She remains a force within the Trojans’ record book, though, ranking second in career points (1,275), first in both season field-goal percentage (.638 in 1995-96) and field goals in a single game (15). She is second in career field goals (382), fourth in career free throws (235) and fifth all-time in steals (219).
The Center Grove teams Martin started for her final two seasons were, as Lentz likes to say, pick-your-poison types.
Double-team Martin, and she would find any number of talented teammates to pass the basketball — including forward and fellow 1997 Indiana All-Star Liz Stansberry and guard Emily Butler, a member of the 1999 All-Star Team who would go on to play at Northwestern University.
Running the show with remarkable poise was 5-4 point guard Venus (Harmeyer) Thorne, a classmate of Martin’s.
“Honestly, I just did what the team needed from me for each game. We had so many girls who could do so many things,” Martin said. “As talented as the teams were, the girls were friends. We grew up playing basketball together.
“Venus, Liz and I all had basketball goals in our driveway, and we would rotate where we played on weekends.”
Thorne remembers those times well.
“We just loved to play, and Jenny played through a lot of injuries people didn’t know about. She was pretty tough,” said Thorne, who played basketball and two seasons of softball at Cleveland State University and is now vice president at Northpointe Engineering & Surveying in Indianapolis.
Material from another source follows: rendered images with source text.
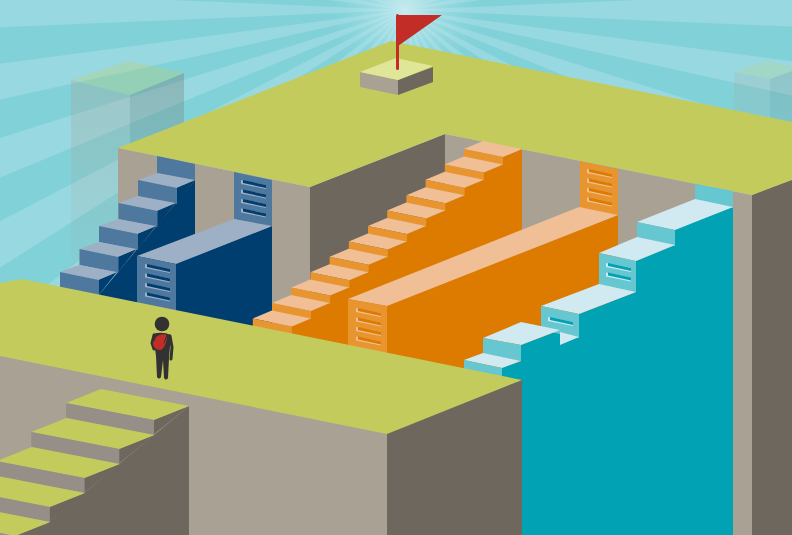
<!DOCTYPE html>
<html lang="en">
<head>
<meta charset="utf-8">
<title>Paths to the flag</title>
<style>
:root {
  --sky: #81d1d8; --ray: #98d9e1;
  --grass: #c3cb5c; --grass-pale: #e0e697;
  --stone: #a9a193; --stone-mid: #958f87; --stone-dark: #6e675d;
  --navy: #003e70; --blue: #4f789f; --blue-pale: #9db0c6;
  --orange: #dd7a00; --amber: #e8952f; --peach: #f0bf95;
  --teal: #00a2b3; --aqua: #66c7d1; --ice: #d1e9f0;
  --red: #c22e27; --ink: #333132;
}
html, body { margin: 0; height: 100%; overflow: hidden; }
svg { display: block; width: 792px; height: 535px; background: var(--sky); }
.ray { fill: var(--ray); }
.grass { fill: var(--grass); }
.grass-pale { fill: var(--grass-pale); }
.stone { fill: var(--stone); }
.stone-mid { fill: var(--stone-mid); }
.stone-dark { fill: var(--stone-dark); }
.navy { fill: var(--navy); }
.blue { fill: var(--blue); }
.blue-pale { fill: var(--blue-pale); }
.orange { fill: var(--orange); }
.amber { fill: var(--amber); }
.peach { fill: var(--peach); }
.teal { fill: var(--teal); }
.aqua { fill: var(--aqua); }
.ice { fill: var(--ice); }
.red { fill: var(--red); }
.ink { fill: var(--ink); }
.limb { fill: none; stroke: var(--ink); stroke-linecap: round; stroke-linejoin: round; }
.blue-slots { color: var(--navy); --lip: var(--blue-pale); }
.orange-slots { color: var(--orange); --lip: var(--peach); }
.teal-slots { color: var(--teal); --lip: var(--ice); }
.slot-gap { fill: currentColor; }
.slot-lip { fill: var(--lip); }
</style>
</head>
<body>
<svg viewBox="0 0 792 535" role="img" aria-label="A person with a red backpack faces blue, orange and teal stairways leading up to a flag">
  <defs>
    <polygon id="ray" class="ray" points="0,0 -700,-30 -700,30"/>
    <g id="ray-fan">
      <use href="#ray"/>
      <use href="#ray" transform="rotate(-10)"/>
      <use href="#ray" transform="rotate(-20)"/>
      <use href="#ray" transform="rotate(-30)"/>
      <use href="#ray" transform="rotate(-40)"/>
      <use href="#ray" transform="rotate(-50)"/>
    </g>
    <radialGradient id="glow">
      <stop offset="0" stop-color="#d5f1f4" stop-opacity=".8"/>
      <stop offset="1" stop-color="#98d9e1" stop-opacity="0"/>
    </radialGradient>
    <linearGradient id="haze-left" x1="0" y1="0" x2="0" y2="1">
      <stop offset="0" stop-color="#a9a193" stop-opacity=".32"/>
      <stop offset="1" stop-color="#a9a193" stop-opacity="0"/>
    </linearGradient>
    <linearGradient id="haze-right" x1="0" y1="0" x2="0" y2="1">
      <stop offset="0" stop-color="#6e675d" stop-opacity=".3"/>
      <stop offset="1" stop-color="#6e675d" stop-opacity="0"/>
    </linearGradient>
    <g id="slot">
      <polygon class="slot-lip" points="0,0 25,5 25,9 0,4"/>
      <polygon class="slot-gap" points="2,0 25,5 25,8 2,3"/>
    </g>
    <g id="slots">
      <use href="#slot"/>
      <use href="#slot" y="9.5"/>
      <use href="#slot" y="19"/>
      <use href="#slot" y="28.5"/>
    </g>
    <g id="blue-step">
      <polygon class="navy" points="195,180 176,188 176,204"/>
      <polygon class="blue-pale" points="157,173 195,180 176,188 138,180"/>
      <polygon class="blue" points="138,180 177,188 177,204 138,196"/>
    </g>
    <g id="orange-step">
      <polygon class="orange" points="522,149 502,157 502,165"/>
      <polygon class="peach" points="483,141 522,149 503,157 464,149"/>
      <polygon class="amber" points="464,149 503,157 503,165 464,157"/>
    </g>
    <g id="grass-step">
      <polygon class="stone-dark" points="189,406 153,420 153,435"/>
      <polygon class="grass" points="101,389 189,406 154,420 66,403"/>
      <polygon class="stone-mid" points="66,403 154,420 154,435 66,418"/>
    </g>
  </defs>

  <g id="sunburst">
    <g transform="translate(405 10)">
      <use href="#ray-fan"/>
      <use href="#ray-fan" transform="rotate(60)"/>
      <use href="#ray-fan" transform="rotate(120)"/>
      <use href="#ray-fan" transform="rotate(180)"/>
      <use href="#ray-fan" transform="rotate(240)"/>
      <use href="#ray-fan" transform="rotate(300)"/>
    </g>
    <circle cx="405" cy="10" r="80" fill="url(#glow)"/>
  </g>

  <g id="distant-towers">
    <polygon fill="url(#haze-left)" points="71,80 130,95 130,320 71,310"/>
    <polygon fill="url(#haze-right)" points="130,95 184,73 184,300 130,320"/>
    <polygon class="grass" opacity=".28" points="71,80 128,61 184,73 130,95"/>
    <polygon fill="url(#haze-left)" opacity=".6" points="734,72 770,79 770,240 734,230"/>
    <polygon fill="url(#haze-right)" opacity=".6" points="770,79 792,71 792,240 770,240"/>
    <polygon class="grass" opacity=".2" points="734,72 765,61 792,66 792,71 770,79"/>
  </g>

  <g id="upper-plateau">
    <polygon class="stone" points="118,148 310,187 310,340 118,300"/>
    <polygon class="stone-dark" points="310,187 445,134 445,350 310,340"/>
    <polygon class="stone" points="445,134 752,195 752,535 445,535"/>
    <polygon class="stone-dark" points="752,195 792,179 792,535 752,535"/>
    <polygon class="grass" points="391,41 792,122 792,180 752,195 445,134 310,187 118,148"/>
  </g>

  <g id="flag-summit">
    <polygon class="stone" points="360,72 398,80 398,95 360,87"/>
    <polygon class="stone-dark" points="398,80 433,67 433,82 398,95"/>
    <polygon class="grass-pale" points="360,72 396,58 433,66 398,80"/>
    <rect class="red" x="396" y="14" width="3" height="56" rx="1.5"/>
    <polygon class="red" points="397,15 442,15 398,46"/>
  </g>

  <g id="blue-route">
    <polygon class="blue" points="157,156 195,164 195,181 157,173"/>
    <polygon class="navy" points="195,180 195,320 98,300 98,296"/>
    <use href="#blue-step"/>
    <use href="#blue-step" x="-19.5" y="23"/>
    <use href="#blue-step" x="-39" y="46"/>
    <use href="#blue-step" x="-58.5" y="69"/>
    <use href="#blue-step" x="-78" y="92"/>
    <polygon class="blue" points="234,172 272,180 272,227 234,219"/>
    <polygon class="navy" points="175,264 272,226 272,332 175,312"/>
    <polygon class="blue-pale" points="234,219 272,226 176,264 137,256"/>
    <polygon class="blue" points="137,256 176,264 176,312 137,304"/>
    <g class="blue-slots">
      <use href="#slots" x="241" y="180"/>
      <use href="#slots" x="145" y="264"/>
    </g>
  </g>

  <g id="orange-route">
    <polygon class="orange" points="522,149 522,385 290,340 290,334"/>
    <use href="#orange-step"/>
    <use href="#orange-step" x="-19.2" y="15.4"/>
    <use href="#orange-step" x="-38.4" y="30.8"/>
    <use href="#orange-step" x="-57.6" y="46.2"/>
    <use href="#orange-step" x="-76.8" y="61.6"/>
    <use href="#orange-step" x="-96" y="77"/>
    <use href="#orange-step" x="-115.2" y="92.4"/>
    <use href="#orange-step" x="-134.4" y="107.8"/>
    <use href="#orange-step" x="-153.6" y="123.2"/>
    <use href="#orange-step" x="-172.8" y="138.6"/>
    <use href="#orange-step" x="-192" y="154"/>
    <use href="#orange-step" x="-211.2" y="169.4"/>
    <polygon class="amber" points="580,161 618,169 618,216 580,208"/>
    <polygon class="orange" points="386,306 618,215 618,400 386,356"/>
    <polygon class="peach" points="579,207 618,215 387,306 348,299"/>
    <polygon class="amber" points="348,299 387,306 387,356 348,348"/>
    <g class="orange-slots">
      <use href="#slots" x="587" y="169"/>
      <use href="#slots" x="356" y="308"/>
    </g>
  </g>

  <g id="teal-route">
    <polygon class="teal" points="733,207 675,229 675,245 636,261 636,292 579,314 579,337 560,330 521,345 521,361 501,368 501,380 521,390 521,535 733,535"/>
    <polygon class="aqua" points="695,184 733,191 733,208 695,200"/>
    <polygon class="ice" points="695,199 733,207 675,230 637,222"/>
    <polygon class="aqua" points="637,222 675,230 675,246 637,238"/>
    <polygon class="ice" points="637,237 675,245 636,261 599,253"/>
    <polygon class="aqua" points="599,253 636,261 636,292 599,285"/>
    <polygon class="ice" points="599,284 636,292 579,314 541,306"/>
    <polygon class="aqua" points="541,306 579,314 579,338 541,330"/>
    <polygon class="ice" points="560,332 579,337 560,345"/>
    <polygon class="ice" points="521,322 560,330 521,345 483,338"/>
    <polygon class="aqua" points="483,338 521,345 521,361 483,354"/>
    <polygon class="ice" points="483,353 521,361 502,368 464,360"/>
    <polygon class="aqua" points="464,360 502,368 502,378 464,370"/>
    <g class="teal-slots">
      <use href="#slot" x="606" y="263"/>
      <use href="#slot" x="606" y="272.5"/>
      <use href="#slot" x="548" y="317"/>
    </g>
  </g>

  <g id="lower-plateau">
    <polygon class="stone" points="0,355 388,432 388,535 0,535"/>
    <polygon class="stone-dark" points="387,432 522,379 522,535 387,535"/>
    <polygon class="grass" points="0,283 22,279 522,380 387,434 0,356"/>
  </g>

  <g id="entry-stairs">
    <polygon class="stone-dark" points="189,406 189,535 15,535 15,550"/>
    <use href="#grass-step"/>
    <use href="#grass-step" x="-34.7" y="29"/>
    <use href="#grass-step" x="-69.4" y="58"/>
    <use href="#grass-step" x="-104.1" y="87"/>
    <use href="#grass-step" x="-138.8" y="116"/>
  </g>

  <g id="traveller">
    <circle class="ink" cx="162" cy="324" r="7.3"/>
    <path class="ink" d="M153 334Q162 331 171 335L169 358L168 378Q166 381 164 378L163 360L161 377Q159 380 157 377L156 356Z"/>
    <path class="limb" stroke-width="3" d="M154 335L152 343L154 349M170 336L172 347L171 359"/>
    <path class="red" d="M156 337Q161 333 167 335Q167 346 161 350Q154 350 153 344Z"/>
    <path class="limb" stroke-width="1" d="M167 335L164 343"/>
  </g>
</svg>
</body>
</html>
“Jenny was the ultimate teammate. Unselfish,” Thorne said. “You put her in another program, and she probably averages 10 of 15 more points a game. She didn’t care about that. All she cared about was winning.”
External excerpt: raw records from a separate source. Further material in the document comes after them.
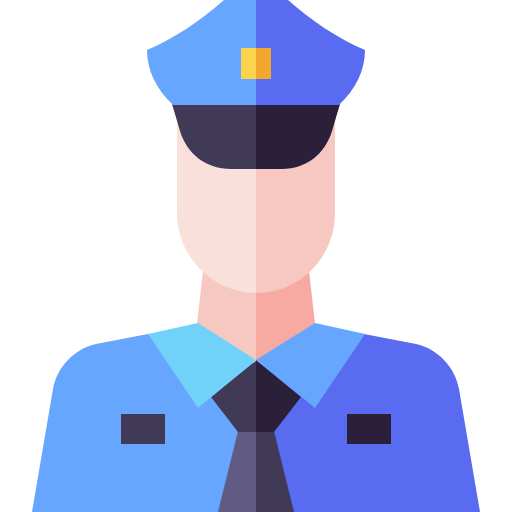
<!DOCTYPE html>
<html lang="en">
<head>
<meta charset="utf-8">
<title>Police officer icon</title>
<style>
:root {
  --paper: #ffffff;
  --blue-light: #66a6ff;
  --blue-deep: #596bf1;
  --cyan: #70d2f9;
  --ink-light: #413a56;
  --ink-deep: #2b203a;
  --tie-light: #615b84;
  --skin-light: #fae0da;
  --skin-mid: #f6c8c1;
  --skin-deep: #f6aaa2;
  --gold-light: #fbd34f;
  --gold-deep: #f2a82f;
}
html, body { margin: 0; width: 512px; height: 512px; overflow: hidden; background: var(--paper); }
svg { display: block; }
.blue-light { fill: var(--blue-light); }
.blue-deep { fill: var(--blue-deep); }
.cyan { fill: var(--cyan); }
.ink-light { fill: var(--ink-light); }
.ink-deep { fill: var(--ink-deep); }
.tie-light { fill: var(--tie-light); }
.skin-light { fill: var(--skin-light); }
.skin-mid { fill: var(--skin-mid); }
.skin-deep { fill: var(--skin-deep); }
.gold-light { fill: var(--gold-light); }
.gold-deep { fill: var(--gold-deep); }
</style>
</head>
<body>
<svg width="512" height="512" viewBox="0 0 512 512" role="img" aria-label="Police officer in a peaked cap, blue shirt and dark tie">
  <g id="neck">
    <path class="skin-mid" d="M204 262H257V362L197 324Z"/>
    <path class="skin-deep" d="M256 262H308L315 324L256 362Z"/>
  </g>
  <g id="shirt">
    <path class="blue-light" d="M32 512L53 389C57 367 74 349 96 344L148 334L198 390L257 361V512Z"/>
    <path class="blue-deep" d="M480 512L459 389C455 367 438 349 416 344L364 334L314 390L256 361V512Z"/>
  </g>
  <g id="tie">
    <path class="tie-light" d="M238 431H257V512H218Z"/>
    <path class="ink-light" d="M256 431H274L294 512H256Z"/>
    <path class="ink-light" d="M257 360V432H238L211 397Z"/>
    <path class="ink-deep" d="M256 360L301 397L274 432H256Z"/>
  </g>
  <g id="collar">
    <path class="cyan" d="M148 334L198 323L256 360L198 408Z"/>
    <path class="blue-light" d="M365 334L315 323L256 360L315 408Z"/>
  </g>
  <g id="pockets">
    <rect class="ink-light" x="121" y="414" width="44" height="30"/>
    <rect class="ink-deep" x="347" y="414" width="44" height="30"/>
  </g>
  <g id="face">
    <path class="skin-light" d="M177 104H257V293C213 293 177 257 177 213Z"/>
    <path class="skin-mid" d="M256 104H335V213C335 257 300 293 256 293Z"/>
  </g>
  <g id="cap">
    <path class="ink-light" d="M172 104H257V169H231C206 169 187 154 180 131Z"/>
    <path class="ink-deep" d="M256 104H340L332 131C325 154 306 169 282 169H256Z"/>
    <path class="blue-light" d="M224 0H257V105H173C156 89 147 70 147 50C174 39 201 20 224 0Z"/>
    <path class="blue-deep" d="M256 0H288C311 20 338 39 365 50C365 70 356 89 339 105H256Z"/>
    <rect class="gold-light" x="241" y="48" width="16" height="31"/>
    <rect class="gold-deep" x="256" y="48" width="15" height="31"/>
  </g>
</svg>
</body>
</html>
Martin narrowed her list of potential college destinations to two, Miami of Ohio and Boston College, when she heeded the words of former Center Grove volleyball coach Deb McClurg.
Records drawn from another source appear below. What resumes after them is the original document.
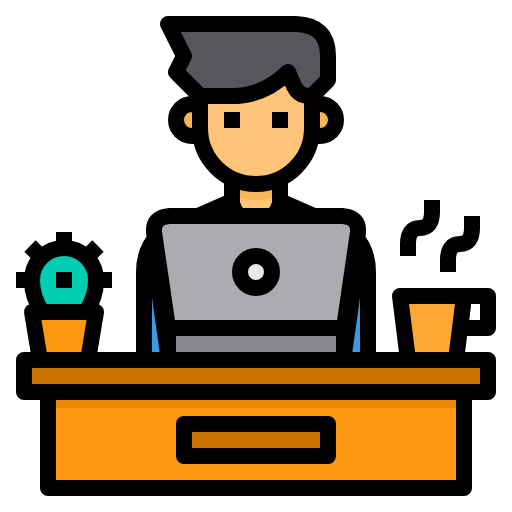
<!DOCTYPE html>
<html lang="en">
<head>
<meta charset="utf-8">
<title>Working at a desk</title>
<style>
:root {
  --ink: #000;
  --paper: #fff;
  --hair: #57565c;
  --skin: #ffc477;
  --skin-shade: #f7b555;
  --shirt: #3d9ae2;
  --lid: #acabb1;
  --lid-base: #898890;
  --lens: #e9e9ea;
  --desk: #ff9811;
  --desk-shade: #ee8700;
  --wood: #cb7500;
  --cup: #ffa733;
  --cactus: #00ceb4;
}
html, body { margin: 0; width: 512px; height: 512px; overflow: hidden; background: var(--paper); }
svg { display: block; }
.outlined { stroke: var(--ink); stroke-width: 16; stroke-linejoin: round; }
.line { fill: none; stroke: var(--ink); stroke-width: 16; }
.ink { fill: var(--ink); }
</style>
</head>
<body>
<svg width="512" height="512" viewBox="0 0 512 512" role="img" aria-label="Man working on a laptop at a desk with a cactus and a hot drink">
  <g id="body">
    <path fill="var(--shirt)" d="M146 354V272Q146 250 160 236H352Q368 250 368 272V354Z"/>
    <path class="ink" d="M194 209L226 195H286L318 209V226H194Z"/>
    <path class="line" d="M144 354V272Q144 250 158 235M368 354V272Q368 250 354 235"/>
    <path class="line" d="M155 262L168 354M357 262L344 354"/>
    <path fill="var(--skin)" d="M240 184H272V202Q271 206 268 209H244Q241 206 240 202Z"/>
    <path fill="var(--skin-shade)" d="M240 186H272V198Q256 202 240 198Z"/>
    <path class="line" d="M232 178V210M280 178V210"/>
  </g>

  <g id="head">
    <g class="outlined" fill="var(--skin-shade)">
      <path d="M200 104H192A16 16 0 0 0 192 136H200Z"/>
      <path d="M312 104H320A16 16 0 0 1 320 136H312Z"/>
    </g>
    <path class="outlined" fill="var(--skin)" d="M200 90V128A56 56 0 0 0 312 128V80L288 68L240 92Z"/>
    <path class="outlined" fill="var(--hair)" d="M168 24H296Q328 25 328 56V80L312 96Q299 97 294 86L288 72Q264 96 232 96H200L176 72L184 56Z"/>
    <rect class="ink" x="224" y="112" width="16" height="16"/>
    <rect class="ink" x="272" y="112" width="16" height="16"/>
  </g>

  <g id="laptop">
    <path class="outlined" fill="var(--lid-base)" d="M168 328H344V352Q344 360 336 360H176Q168 360 168 352Z"/>
    <path class="outlined" fill="var(--lid)" d="M170 216H342Q359 217 358 232L344 328H168L154 232Q153 217 170 216Z"/>
    <circle class="outlined" cx="256" cy="272" r="16" fill="var(--lens)"/>
  </g>

  <g id="cactus">
    <g class="line">
      <path d="M64 232V250M16 280H34M94 280H112M30 246L42 258M98 246L86 258"/>
    </g>
    <path class="outlined" fill="var(--cactus)" d="M42 312Q32 297 32 280A32 32 0 0 1 96 280Q96 297 86 312Z"/>
    <rect class="ink" x="56" y="272" width="16" height="16"/>
    <path class="outlined" fill="var(--desk)" d="M32 312H96L88 360H40Z"/>
  </g>

  <g id="cup">
    <path class="outlined" fill="var(--paper)" d="M464 296H488V328H460Z"/>
    <path class="outlined" fill="var(--cup)" d="M400 296H464L456 360H408Z"/>
    <path id="steam" class="line" d="M408 256V244Q408 228 420 228Q432 228 432 212V200"/>
    <use href="#steam" x="40" y="16"/>
  </g>

  <g id="desk">
    <rect class="outlined" x="48" y="392" width="416" height="96" fill="var(--desk)"/>
    <rect x="56" y="400" width="400" height="8" fill="var(--desk-shade)"/>
    <rect class="outlined" x="24" y="360" width="464" height="32" fill="var(--wood)"/>
    <rect class="outlined" x="184" y="424" width="144" height="32" fill="var(--wood)"/>
  </g>
</svg>
</body>
</html>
“She said, ‘If you were to get a season-ending injury the first day of school, would you still want to go to that school?’” said Martin, who chose Miami for geographical reasons as much as anything, as Oxford, Ohio, is 82 miles east of Greenwood.
“My parents never missed a home game. They were great,” Martin said. “Looking back it’s so awesome they made it to almost every college game I played.”
As Miami senior in 2000-01, Martin finished as the team’s third-leading scorer (8.2 ppg) while adding 1.8 rebounds and 1.5 assists. The Red Hawks finished 18-11 overall and 11-3 in the Mid-American Conference standings.
Four of the best performances Martin enjoyed at Miami occurred early in her senior season when she scored 23 in an 83-68 victory at Butler, 20 in a home win against Akron and 14 apiece in road losses to Kent State and Northern Illinois.
On the road again
Though her Center Grove athletics legacy focuses more on basketball, Martin lettered four years in track and field for then-coach Carol Tumey. Martin specialized in the 400-meter relay and long jump to finish her career with eight varsity letters.
“Sometimes it seems like it was forever ago, and sometimes it doesn’t,” Martin said of her high school days.
Martin in her own mind achieved perfect timing when it came to her role in Center Grove’s ever-expanding girls basketball history.
Graduating the year she did allowed Martin, who remains somewhat awed by the standing-room-only crowd inside 7,100-seat Southport Fieldhouse for the semistate her senior season, to never have to play for the Trojans as a Class 4A entity.
“I’m actually glad I missed it,” she said of class basketball. “The crowds aren’t the same. ... The nostalgia left when the single-class system left.”
Her calendar now a flurry of road dates, Martin is on the road often as she attempts to demonstrate to physicians the benefits of Boston Scientific’s version of catheters, ultrasound imaging equipment, etc.
“My job is a lot more clinical. More hands-on and walking them through,” said Martin, whose job also requires her to attend quarterly training in order to keep up with the fast-changing medical supplies field.
“In this career you kind of take it day-by-day. I do love my job, and I’ve got two nephews and a niece I get to hang out with when I’m home. They’re so much fun.”
Regarding the constant use of her automobile, Martin insists a solution is well within her reach.
“Thank goodness for satellite radio,” she said, laughing.